We don’t have to agree with the politics or religious practices of either Koh or Amri, but surely our hearts bleed for what their wives are going through as they struggle with the hope of one day seeing their husbands return, or to accept the possibility that they have become widows.
With Indira, are we going to believe that her child was taken from her and that we can’t locate her ex-husband? Amazingly, he remains missing.
Every politician we know has waxed lyrical about the justice system, so, we’d like to see them walk the talk by exercising the authority bestowed upon them. Or are they, too, telling us that they have more urgent matters on their plate?
And then we come to another point: who needs another state election when we just had a general election barely a year ago?
It’s only right that if a Mentri Besar can’t work with the Sultan or Prime Minister, a replacement must be appointed. In this case, someone who could just get on with the business of the day – running the state.
Suddenly, everyone is a legal expert in the state and federal constitutions. And we know lawyers have differing views and different ways of interpreting the law. That’s why they are in the legal business.
And we still have no idea why the former Johor MB decided to quit. He, too, went missing for awhile, and of course, could not be traced either.
So, while that episode was raging on, we had a national debate on whether the Sultan has absolute power under the state constitution to appoint an MB, or if the ruling party needs to seek the Sultan’s consent, or if the state constitution expressly provides that the Ruler “shall” appoint an MB “who in his judgement is likely to command the confidence of the majority of the state assembly”, or if the PH government has the right to their choice of MB.
However, the point is that politicians come and go, but Rulers remain. And the last thing the country, or state needs, is a constitutional crisis.
Malaysians don’t need this kind of issue brewing when the kitchen is on fire. The economy needs quick fixing, so we need the full attention, and expertise, of our national leaders.
We don’t want them to be sidetracked or the people to be distracted. They should simply carry on with the job they’ve been elected to do.
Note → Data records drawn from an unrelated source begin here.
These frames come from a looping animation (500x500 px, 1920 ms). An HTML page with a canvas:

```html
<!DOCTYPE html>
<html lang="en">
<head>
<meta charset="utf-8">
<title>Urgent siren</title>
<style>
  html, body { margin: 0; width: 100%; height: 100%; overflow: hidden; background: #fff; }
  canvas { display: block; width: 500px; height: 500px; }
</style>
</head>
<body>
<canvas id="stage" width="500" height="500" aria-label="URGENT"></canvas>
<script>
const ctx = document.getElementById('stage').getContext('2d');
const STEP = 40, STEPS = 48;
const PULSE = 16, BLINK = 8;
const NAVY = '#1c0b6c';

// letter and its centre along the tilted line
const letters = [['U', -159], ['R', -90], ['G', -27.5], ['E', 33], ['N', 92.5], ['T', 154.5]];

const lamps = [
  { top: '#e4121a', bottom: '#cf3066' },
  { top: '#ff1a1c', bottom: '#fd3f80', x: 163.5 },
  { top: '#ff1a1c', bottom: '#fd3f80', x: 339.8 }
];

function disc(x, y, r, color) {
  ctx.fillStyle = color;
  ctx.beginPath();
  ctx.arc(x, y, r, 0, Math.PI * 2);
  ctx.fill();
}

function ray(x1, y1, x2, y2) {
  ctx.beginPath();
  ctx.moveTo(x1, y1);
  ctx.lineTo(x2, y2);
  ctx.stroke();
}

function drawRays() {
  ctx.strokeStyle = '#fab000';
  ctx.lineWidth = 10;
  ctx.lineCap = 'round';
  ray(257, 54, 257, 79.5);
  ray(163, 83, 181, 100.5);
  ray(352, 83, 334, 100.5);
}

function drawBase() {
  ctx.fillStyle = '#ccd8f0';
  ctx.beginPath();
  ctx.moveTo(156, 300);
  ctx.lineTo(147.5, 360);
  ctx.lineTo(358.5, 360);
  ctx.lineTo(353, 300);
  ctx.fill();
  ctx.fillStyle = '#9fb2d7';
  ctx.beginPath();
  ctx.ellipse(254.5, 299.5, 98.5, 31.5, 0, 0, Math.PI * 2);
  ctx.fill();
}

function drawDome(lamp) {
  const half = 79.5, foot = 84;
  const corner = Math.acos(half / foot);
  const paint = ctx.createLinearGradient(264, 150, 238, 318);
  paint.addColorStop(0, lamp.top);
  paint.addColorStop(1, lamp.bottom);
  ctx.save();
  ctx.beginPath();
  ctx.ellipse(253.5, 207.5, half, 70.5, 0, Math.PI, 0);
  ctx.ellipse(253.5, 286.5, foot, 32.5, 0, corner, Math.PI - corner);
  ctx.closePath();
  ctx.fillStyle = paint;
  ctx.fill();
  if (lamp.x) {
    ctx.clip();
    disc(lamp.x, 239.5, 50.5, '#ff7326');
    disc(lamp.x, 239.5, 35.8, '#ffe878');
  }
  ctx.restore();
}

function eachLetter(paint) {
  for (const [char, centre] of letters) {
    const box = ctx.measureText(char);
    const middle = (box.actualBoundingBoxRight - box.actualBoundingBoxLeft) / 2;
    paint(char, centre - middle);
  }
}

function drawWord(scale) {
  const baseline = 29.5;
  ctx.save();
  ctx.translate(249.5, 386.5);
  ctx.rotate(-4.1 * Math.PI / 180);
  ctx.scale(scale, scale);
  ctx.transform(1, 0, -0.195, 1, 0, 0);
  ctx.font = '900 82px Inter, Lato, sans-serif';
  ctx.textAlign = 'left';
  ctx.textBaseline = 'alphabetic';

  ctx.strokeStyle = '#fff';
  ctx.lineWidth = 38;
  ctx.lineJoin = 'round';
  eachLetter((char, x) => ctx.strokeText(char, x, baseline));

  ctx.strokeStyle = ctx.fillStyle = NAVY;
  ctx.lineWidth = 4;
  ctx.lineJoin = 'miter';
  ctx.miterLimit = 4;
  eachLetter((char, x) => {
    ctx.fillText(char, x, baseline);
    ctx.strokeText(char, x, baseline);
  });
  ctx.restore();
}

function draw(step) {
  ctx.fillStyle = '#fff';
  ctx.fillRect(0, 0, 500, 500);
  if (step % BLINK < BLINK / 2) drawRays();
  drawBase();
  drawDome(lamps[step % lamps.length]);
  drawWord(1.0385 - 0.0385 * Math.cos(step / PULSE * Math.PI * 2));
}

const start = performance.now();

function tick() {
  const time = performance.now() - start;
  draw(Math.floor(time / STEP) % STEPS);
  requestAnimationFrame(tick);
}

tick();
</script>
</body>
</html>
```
Malaysian public figures shouldn’t be spending time posting messages on social media, and neither should people be using their working hours to share these messages.
And now that Johor will get a new MB, we can get on with the work at hand.